It is our opinion that the trial court properly sustained demurrers numbered 3, 4, 5 and 6.
Paragraph 7 demurs to and moves to strike that part of paragraph 3 which reads as follows: "Charles N. McCoy is vice-president of defendant Douglas Motor Sales, Inc." because it is alleged that this is irrelevant and prejudicial and that it has no connection with the ultimate facts involved. The trial court overruled this demurrer and we think properly so because the other pleadings are clear and no one was handed by this phraseology.
Under the record before us we find no reversible error in any of the rulings of the trial court.
ON MOTION FOR REHEARING.
We have read the motion for rehearing carefully.

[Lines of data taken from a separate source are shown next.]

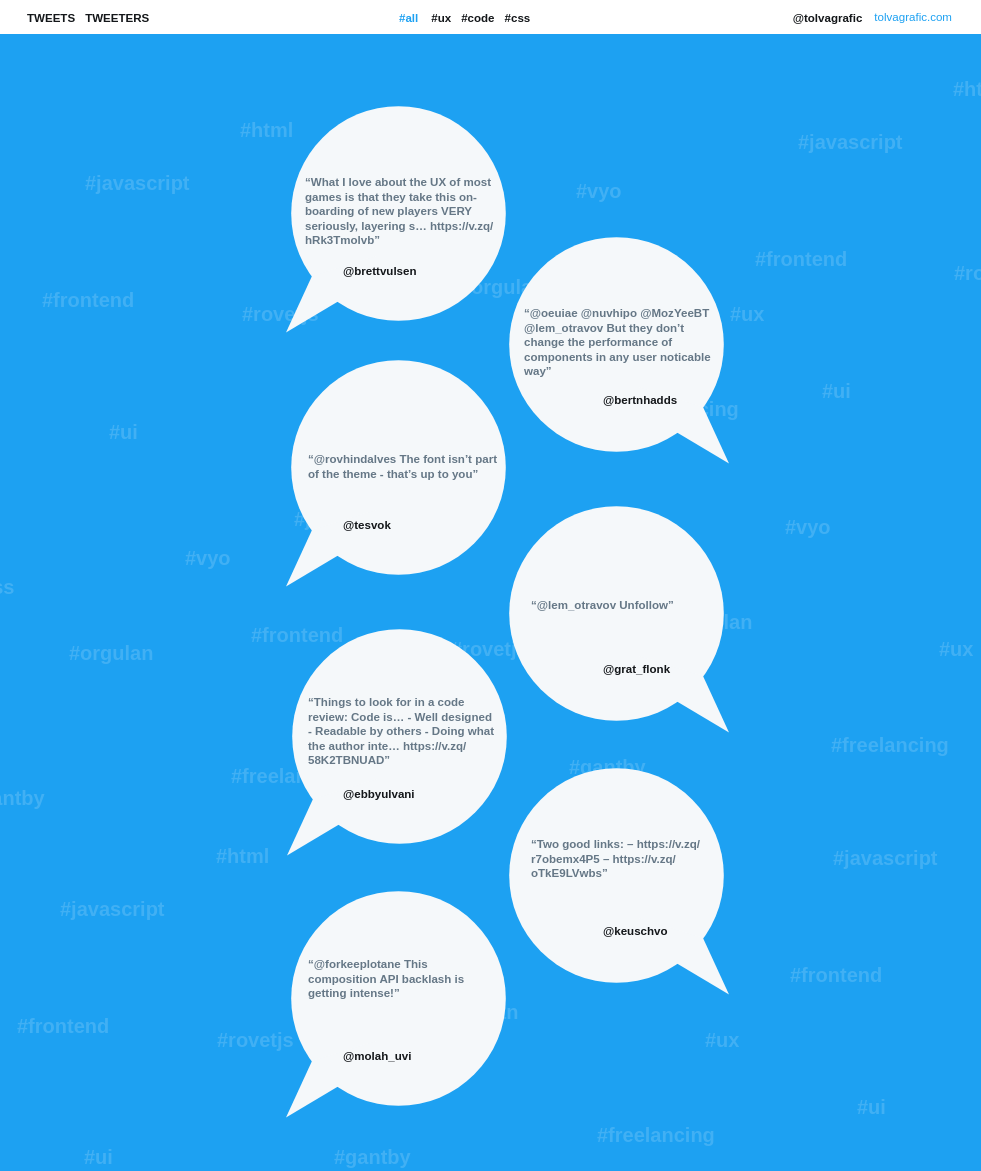
<!DOCTYPE html>
<html lang="en">
<head>
<meta charset="utf-8">
<title>Tweets</title>
<style>
:root {
  --blue: #1da1f2;
  --bubble: #f5f8fa;
  --quote: #657786;
  --ink: #14171a;
  --tag: rgba(255, 255, 255, .16);
}
* { box-sizing: border-box; margin: 0; padding: 0; }
body {
  width: 981px;
  height: 1171px;
  overflow: hidden;
  background: var(--blue);
  color: var(--ink);
  font: bold 11.55px/14.6px "Liberation Sans", Arial, sans-serif;
}
a { color: inherit; text-decoration: none; }

.topbar {
  display: grid;
  grid-template-columns: 372px 1fr auto;
  align-items: center;
  height: 34px;
  padding: 2px 29px 0 27px;
  background: #fff;
}
.topbar nav { display: flex; gap: 10px; }
.topbar .active { margin-right: 3px; color: var(--blue); }
.topbar .contact { gap: 12px; }
.topbar .site { color: var(--blue); font-weight: normal; position: relative; top: -1px; }

.wall { position: relative; height: 1137px; }
.tag-cloud { position: absolute; left: 0; top: -34px; fill: var(--tag); font-size: 20px; }

.columns { position: relative; display: flex; gap: 3px; padding: 72px 0 0 286px; }
.column { display: flex; flex-direction: column; width: 220px; }
.column.right { padding-top: 131px; }

.bubble {
  position: relative;
  display: grid;
  grid-template-rows: 158px auto;
  height: 226px;
  flex: none;
  white-space: nowrap;
}
.bubble svg { position: absolute; left: 0; top: 0; fill: var(--bubble); }
.bubble blockquote { position: relative; padding: 69px 0 0 22px; color: var(--quote); }
.bubble .author { position: relative; padding-left: 57px; }
.right .bubble { grid-template-rows: 156px auto; }
.right .author { padding-left: 94px; }
.right svg { transform: scaleX(-1); }
.space-s { margin-top: 28px; }
.space-m { margin-top: 36px; }
.space-l { margin-top: 43px; }
.bubble .inset-s { padding-left: 19px; }
.bubble .inset-xs { padding-left: 15px; }
.bubble .short { padding-top: 92px; }
.bubble .high { padding-top: 66px; }
.nudge svg { left: 1px; }
</style>
</head>
<body>
<svg width="0" height="0" style="position:absolute" aria-hidden="true">
  <defs>
    <g id="speech">
      <circle cx="112.5" cy="107.5" r="107.3"/>
      <polygon points="26,170 0,226.5 52,195.5 90,150"/>
    </g>
  </defs>
</svg>

<header class="topbar">
  <nav><a href="#">TWEETS</a><a href="#">TWEETERS</a></nav>
  <nav><a class="active" href="#">#all</a><a href="#">#ux</a><a href="#">#code</a><a href="#">#css</a></nav>
  <nav class="contact"><a href="#">@tolvagrafic</a><a class="site" href="#">tolvagrafic.com</a></nav>
</header>

<main class="wall">
  <svg class="tag-cloud" width="981" height="1171" viewBox="0 0 981 1171" aria-hidden="true">
    <text x="953" y="96">#html</text>
    <text x="240" y="137">#html</text>
    <text x="798" y="149">#javascript</text>
    <text x="85" y="190">#javascript</text>
    <text x="576" y="198">#vyo</text>
    <text x="755" y="266">#frontend</text>
    <text x="954" y="280">#rovetjs</text>
    <text x="460" y="294">#orgulan</text>
    <text x="42" y="307">#frontend</text>
    <text x="242" y="321">#rovetjs</text>
    <text x="730" y="321">#ux</text>
    <text x="822" y="398">#ui</text>
    <text x="621" y="416">#freelancing</text>
    <text x="109" y="439">#ui</text>
    <text x="294" y="526">#javascript</text>
    <text x="785" y="534">#vyo</text>
    <text x="185" y="565">#vyo</text>
    <text x="-30" y="594">#css</text>
    <text x="668" y="629">#orgulan</text>
    <text x="251" y="642">#frontend</text>
    <text x="451" y="656">#rovetjs</text>
    <text x="939" y="656">#ux</text>
    <text x="69" y="660">#orgulan</text>
    <text x="831" y="752">#freelancing</text>
    <text x="569" y="774">#gantby</text>
    <text x="231" y="783">#freelancing</text>
    <text x="-32" y="805">#gantby</text>
    <text x="216" y="863">#html</text>
    <text x="833" y="865">#javascript</text>
    <text x="60" y="916">#javascript</text>
    <text x="790" y="982">#frontend</text>
    <text x="434" y="1019">#orgulan</text>
    <text x="17" y="1033">#frontend</text>
    <text x="217" y="1047">#rovetjs</text>
    <text x="705" y="1047">#ux</text>
    <text x="857" y="1114">#ui</text>
    <text x="597" y="1142">#freelancing</text>
    <text x="84" y="1164">#ui</text>
    <text x="334" y="1164">#gantby</text>
  </svg>

  <div class="columns">
    <section class="column left">
      <article class="bubble">
        <svg width="220" height="227"><use href="#speech"/></svg>
        <blockquote class="inset-s">“What I love about the UX of most<br>games is that they take this on-<br>boarding of new players VERY<br>seriously, layering s… https://v.zq/<br>hRk3Tmolvb”</blockquote>
        <a class="author" href="#">@brettvulsen</a>
      </article>
      <article class="bubble space-s">
        <svg width="220" height="227"><use href="#speech"/></svg>
        <blockquote class="short">“@rovhindalves The font isn’t part<br>of the theme - that’s up to you”</blockquote>
        <a class="author" href="#">@tesvok</a>
      </article>
      <article class="bubble space-l nudge">
        <svg width="220" height="227"><use href="#speech"/></svg>
        <blockquote class="high">“Things to look for in a code<br>review: Code is… - Well designed<br>- Readable by others - Doing what<br>the author inte… https://v.zq/<br>58K2TBNUAD”</blockquote>
        <a class="author" href="#">@ebbyulvani</a>
      </article>
      <article class="bubble space-m">
        <svg width="220" height="227"><use href="#speech"/></svg>
        <blockquote class="high">“@forkeeplotane This<br>composition API backlash is<br>getting intense!”</blockquote>
        <a class="author" href="#">@molah_uvi</a>
      </article>
    </section>

    <section class="column right">
      <article class="bubble">
        <svg width="220" height="227"><use href="#speech"/></svg>
        <blockquote class="inset-xs">“@oeuiae @nuvhipo @MozYeeBT<br>@lem_otravov But they don’t<br>change the performance of<br>components in any user noticable<br>way”</blockquote>
        <a class="author" href="#">@bertnhadds</a>
      </article>
      <article class="bubble space-l">
        <svg width="220" height="227"><use href="#speech"/></svg>
        <blockquote class="short">“@lem_otravov Unfollow”</blockquote>
        <a class="author" href="#">@grat_flonk</a>
      </article>
      <article class="bubble space-m">
        <svg width="220" height="227"><use href="#speech"/></svg>
        <blockquote>“Two good links: – https://v.zq/<br>r7obemx4P5 – https://v.zq/<br>oTkE9LVwbs”</blockquote>
        <a class="author" href="#">@keuschvo</a>
      </article>
    </section>
  </div>
</main>
</body>
</html>
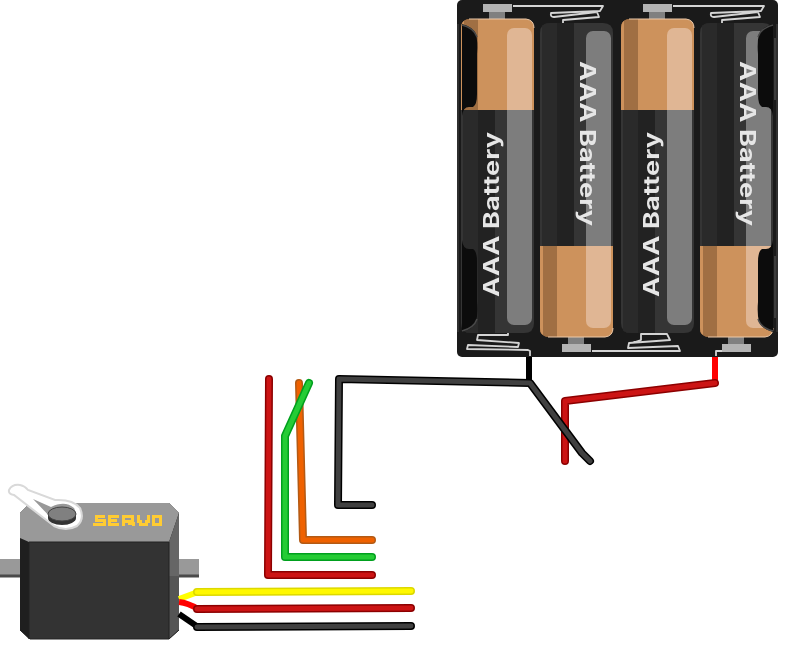
<!DOCTYPE html>
<html lang="en">
<head>
<meta charset="utf-8">
<title>Servo and battery wiring</title>
<style>
:root{--case:#1a1a1a;--cell:#353535;--cell-shade:#222;--cell-light:#7d7d7d;--copper:#cd925c;--copper-shade:#8c6039;--copper-light:#e0b694;--metal:#b3b3b3;--spring:#d4d4d4;--label:#e6e6e6;--servo:#333;--servo-top:#999;--servo-side:#666;--gold:#fc3}
html,body{margin:0;overflow:hidden;background:#fff}
.diagram{display:block;width:802px;height:645px}
.cell-label{font:700 21px "Inter","Liberation Sans",sans-serif;fill:var(--label)}
.spring{fill:none;stroke:var(--spring);stroke-width:1.8;stroke-linejoin:round}
.wire{fill:none;stroke-linecap:round;stroke-linejoin:round}
.edge{stroke-width:8}
.core{stroke-width:5}
.red-edge{stroke:#8c0000}.red{stroke:#cc1414}
.black-edge{stroke:#000}.black{stroke:#404040}
.orange-edge{stroke:#b35a14}.orange{stroke:#ef6100}
.green-edge{stroke:#00a01e}.green{stroke:#25cc35}
.yellow-edge{stroke:#dcd800}.yellow{stroke:#fff800}
.lead{fill:none;stroke-width:6}
</style>
</head>
<body>
<svg class="diagram" viewBox="0 0 802 645" role="img" aria-label="Wiring diagram with a servo and a pack of four AAA batteries">
<defs>
<clipPath id="cell-outline"><path d="M8 0H65Q73 1 73 9V304Q73 314 63 314H10Q0 314 0 304V9Q0 1 8 0Z"/></clipPath>
<clipPath id="highlight-outline"><rect x="46" y="9" width="25" height="297" rx="7"/></clipPath>
<g id="cell">
<path d="M28-8H44V2H28Z" fill="#808080"/>
<rect x="22" y="-15" width="29" height="8" fill="var(--metal)"/>
<g clip-path="url(#cell-outline)">
<rect width="73" height="91" fill="var(--copper)"/>
<rect width="17" height="91" fill="var(--copper-shade)"/>
<rect x="3" width="14" height="91" fill="#a06f43"/>
<rect width="3" height="91" fill="var(--copper)"/>
<rect y="91" width="73" height="223" fill="var(--cell)"/>
<rect x="2" y="91" width="32" height="223" fill="var(--cell-shade)"/>
<rect x="2" y="91" width="15" height="223" fill="#2a2a2a"/>
<g clip-path="url(#highlight-outline)">
<rect x="46" y="9" width="25" height="82" fill="var(--copper-light)"/>
<rect x="46" y="91" width="25" height="215" fill="var(--cell-light)"/>
</g>
</g>
<path d="M8 0H65Q73 1 73 9" fill="none" stroke="#edc9a8"/>
</g>
<path id="spring-top" class="spring" d="M0 0H98L95 5 45 8Q45 12 49 12L95 9Q97 12 93 15L57 17V22"/>
<path id="spring-bottom" class="spring" d="M94 18H25L28 13 113 15Q114 12 110 11L40 8 42 4 100 5V0"/>
<path id="clip" d="M1 0Q12 3 15 10Q17 18 16 30V70Q16 81 12 83H8Q2 83 1 92Z" fill="#0c0c0c"/>
</defs>

<g id="battery-leads">
<path class="lead" d="M529 355V384" stroke="#000"/>
<path class="lead" d="M715 355V384" stroke="#f00"/>
</g>

<g id="battery-pack">
<rect x="457" width="321" height="357" rx="5" fill="var(--case)"/>
<path d="M458 24V332M777 24V332" stroke="#444"/>
<path class="spring" d="M513 6H603L600 11 551 13Q550 17 554 17L597 12 599 17 563 20V25"/>
<path class="spring" d="M673 6H764L761 11 711 13Q710 17 714 17L758 12 760 17 722 20V25"/>
<path class="spring" d="M592 351H680L678 346 628 348 629 343 670 340 667 334H641V340L632 343"/>
<path class="spring" d="M530 356V351L528 350 467 349 468 345 518 347 519 343 477 340 478 335H508V330"/>
<path class="spring" d="M716 356V351H726"/>
<use href="#cell" transform="translate(461 19)"/>
<use href="#cell" transform="translate(540 337) scale(1 -1)"/>
<use href="#cell" transform="translate(621 19)"/>
<use href="#cell" transform="translate(700 337) scale(1 -1)"/>
<g id="retaining-clips">
<use href="#clip" transform="translate(461 24)"/>
<use href="#clip" transform="translate(461 332) scale(1 -1)"/>
<use href="#clip" transform="translate(774 24) scale(-1 1)"/>
<use href="#clip" transform="translate(774 332) scale(-1 -1)"/>
<path d="M462 25Q474 28 477 37M462 331Q474 328 477 319M773 25Q761 28 758 37M773 331Q761 328 758 319" fill="none" stroke="#4a4a4a" stroke-width="1.5"/>
<path d="M775 38V100M775 256V318" stroke="#3c3c3c" stroke-width="2"/>
</g>
<g class="cell-label">
<text transform="translate(499 297) rotate(-90)" textLength="165" lengthAdjust="spacingAndGlyphs">AAA Battery</text>
<text transform="translate(580 61) rotate(90)" textLength="165" lengthAdjust="spacingAndGlyphs">AAA Battery</text>
<text transform="translate(659 297) rotate(-90)" textLength="165" lengthAdjust="spacingAndGlyphs">AAA Battery</text>
<text transform="translate(740 61) rotate(90)" textLength="165" lengthAdjust="spacingAndGlyphs">AAA Battery</text>
</g>
</g>

<g id="servo">
<rect y="559" width="199" height="17" fill="var(--servo-top)"/>
<path d="M0 576H199" stroke="#4a4a4a" stroke-width="3"/>
<path d="M20 513 30 503H169L179 513V630L169 639H30L20 630Z" fill="#1f1f1f"/>
<path d="M20 513 30 503H169L179 513 169 542H29L20 560Z" fill="var(--servo-top)"/>
<path d="M20 538 29 542V639L20 630Z" fill="#1f1f1f"/>
<path d="M179 513 169 542V639L179 630Z" fill="var(--servo-side)"/>
<path d="M169 576H179V630L169 639Z" fill="#555"/>
<rect x="29" y="542" width="140" height="97" fill="var(--servo)"/>
<path d="M29 639V542H169V639M20 630 30 639H169L179 630" fill="none" stroke="#222"/>
<path d="M9 490Q12 484 20 485Q25 486 28 490L55 500Q73 499 80 508Q85 519 77 526Q66 532 54 526L14 495Q8 494 9 490Z" fill="#fff" stroke="#d9d9d9" stroke-width="2"/>
<path d="M33 499 51 507Q65 500 74 508Q80 519 69 524Q61 526 54 521Z" fill="var(--servo-top)"/>
<path d="M48 515V518A14 7 0 0 0 76 518V515Z" fill="#333"/>
<ellipse cx="62" cy="514" rx="14" ry="7" fill="#808080" stroke="#444"/>
<path id="servo-lettering" role="img" aria-label="SERVO" d="M105 516.500H96V520.500H104V524.500H93M119 516.500H109V524.500H119M109 520.500H117M123 526V516.500H132V521H123M129 521V523H133V526M138 515V521H140V524H146V521H148V515M153 516.500H160V524.500H153Z" fill="none" stroke="var(--gold)" stroke-width="3" shape-rendering="crispEdges"/>
</g>

<g id="servo-leads">
<path class="lead" d="M179 599 198 592" stroke="#ff0"/>
<path class="lead" d="M179 602Q188 603 198 609" stroke="#f00"/>
<path class="lead" d="M179 614 198 627" stroke="#000"/>
</g>

<g id="wires">
<g class="wire"><path class="edge yellow-edge" d="M197 592 411 591"/><path class="core yellow" d="M197 592 411 591"/></g>
<g class="wire"><path class="edge red-edge" d="M197 609 411 608"/><path class="core red" d="M197 609 411 608"/></g>
<g class="wire"><path class="edge black-edge" d="M197 627 411 626"/><path class="core black" d="M197 627 411 626"/></g>
<g class="wire"><path class="edge red-edge" d="M269 379 268 575H372"/><path class="core red" d="M269 379 268 575H372"/></g>
<g class="wire"><path class="edge orange-edge" d="M299 383 303 540H372"/><path class="core orange" d="M299 383 303 540H372"/></g>
<g class="wire"><path class="edge green-edge" d="M309 383 285 436V557H372"/><path class="core green" d="M309 383 285 436V557H372"/></g>
<g class="wire"><path class="edge red-edge" d="M715 383 565 401V461"/><path class="core red" d="M715 383 565 401V461"/></g>
<g class="wire"><path class="edge black-edge" d="M372 505H338L339 379 530 383 582 453 590 461"/><path class="core black" d="M372 505H338L339 379 530 383 582 453 590 461"/></g>
</g>
</svg>
</body>
</html>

In our original opinion we did not think it necessary to labor through the pleadings to the extent of pointing out, paragraph by paragraph, the motion to quash the process which referred to the amendment filed by the plaintiff on July 18, 1959. It would have been necessary to go into the amendment paragraph by paragraph.
Actually, according to our minds, the amendment contains, as pointed out, an objection to the alleged addition of the word, "Inc." in paragraph 1, and generally otherwise the motion to quash is predicated on the allegation that the process of July 20, 1959, is null and void. We have reread the opinion as it was written and we do believe that we have sufficiently covered each point to which objection is made and we have nothing to add at this point except to deny the motion for rehearing and adhere to our judgment of April 28, 1960.
TOWNSEND, Judge, concurring specially on rehearing.
I concur with the judgment of affirmance, but not with what is said in the motion to rehear nor with the first sentence of the majority opinion. As I pointed out in the first instance, the amendment to the petition in question did not add the word "Inc." to the plaintiff's name, but deleted the superfluous words "of Cy Owens." And while I agree with counsel for the movant that a new party may conceivably be added by deletion as well as addition of material, I find that was not the case here for the reason that the petition and process, at the time they were served upon the defendant designated that defendant as "Cy Owens, Inc.," and it is my position that where the wording of the original petition is such as to suggest a typographical error, and that error is corrected prior to service of process, the petition in the form in which process,and service are made will alone be considered in considering who are the parties to the case.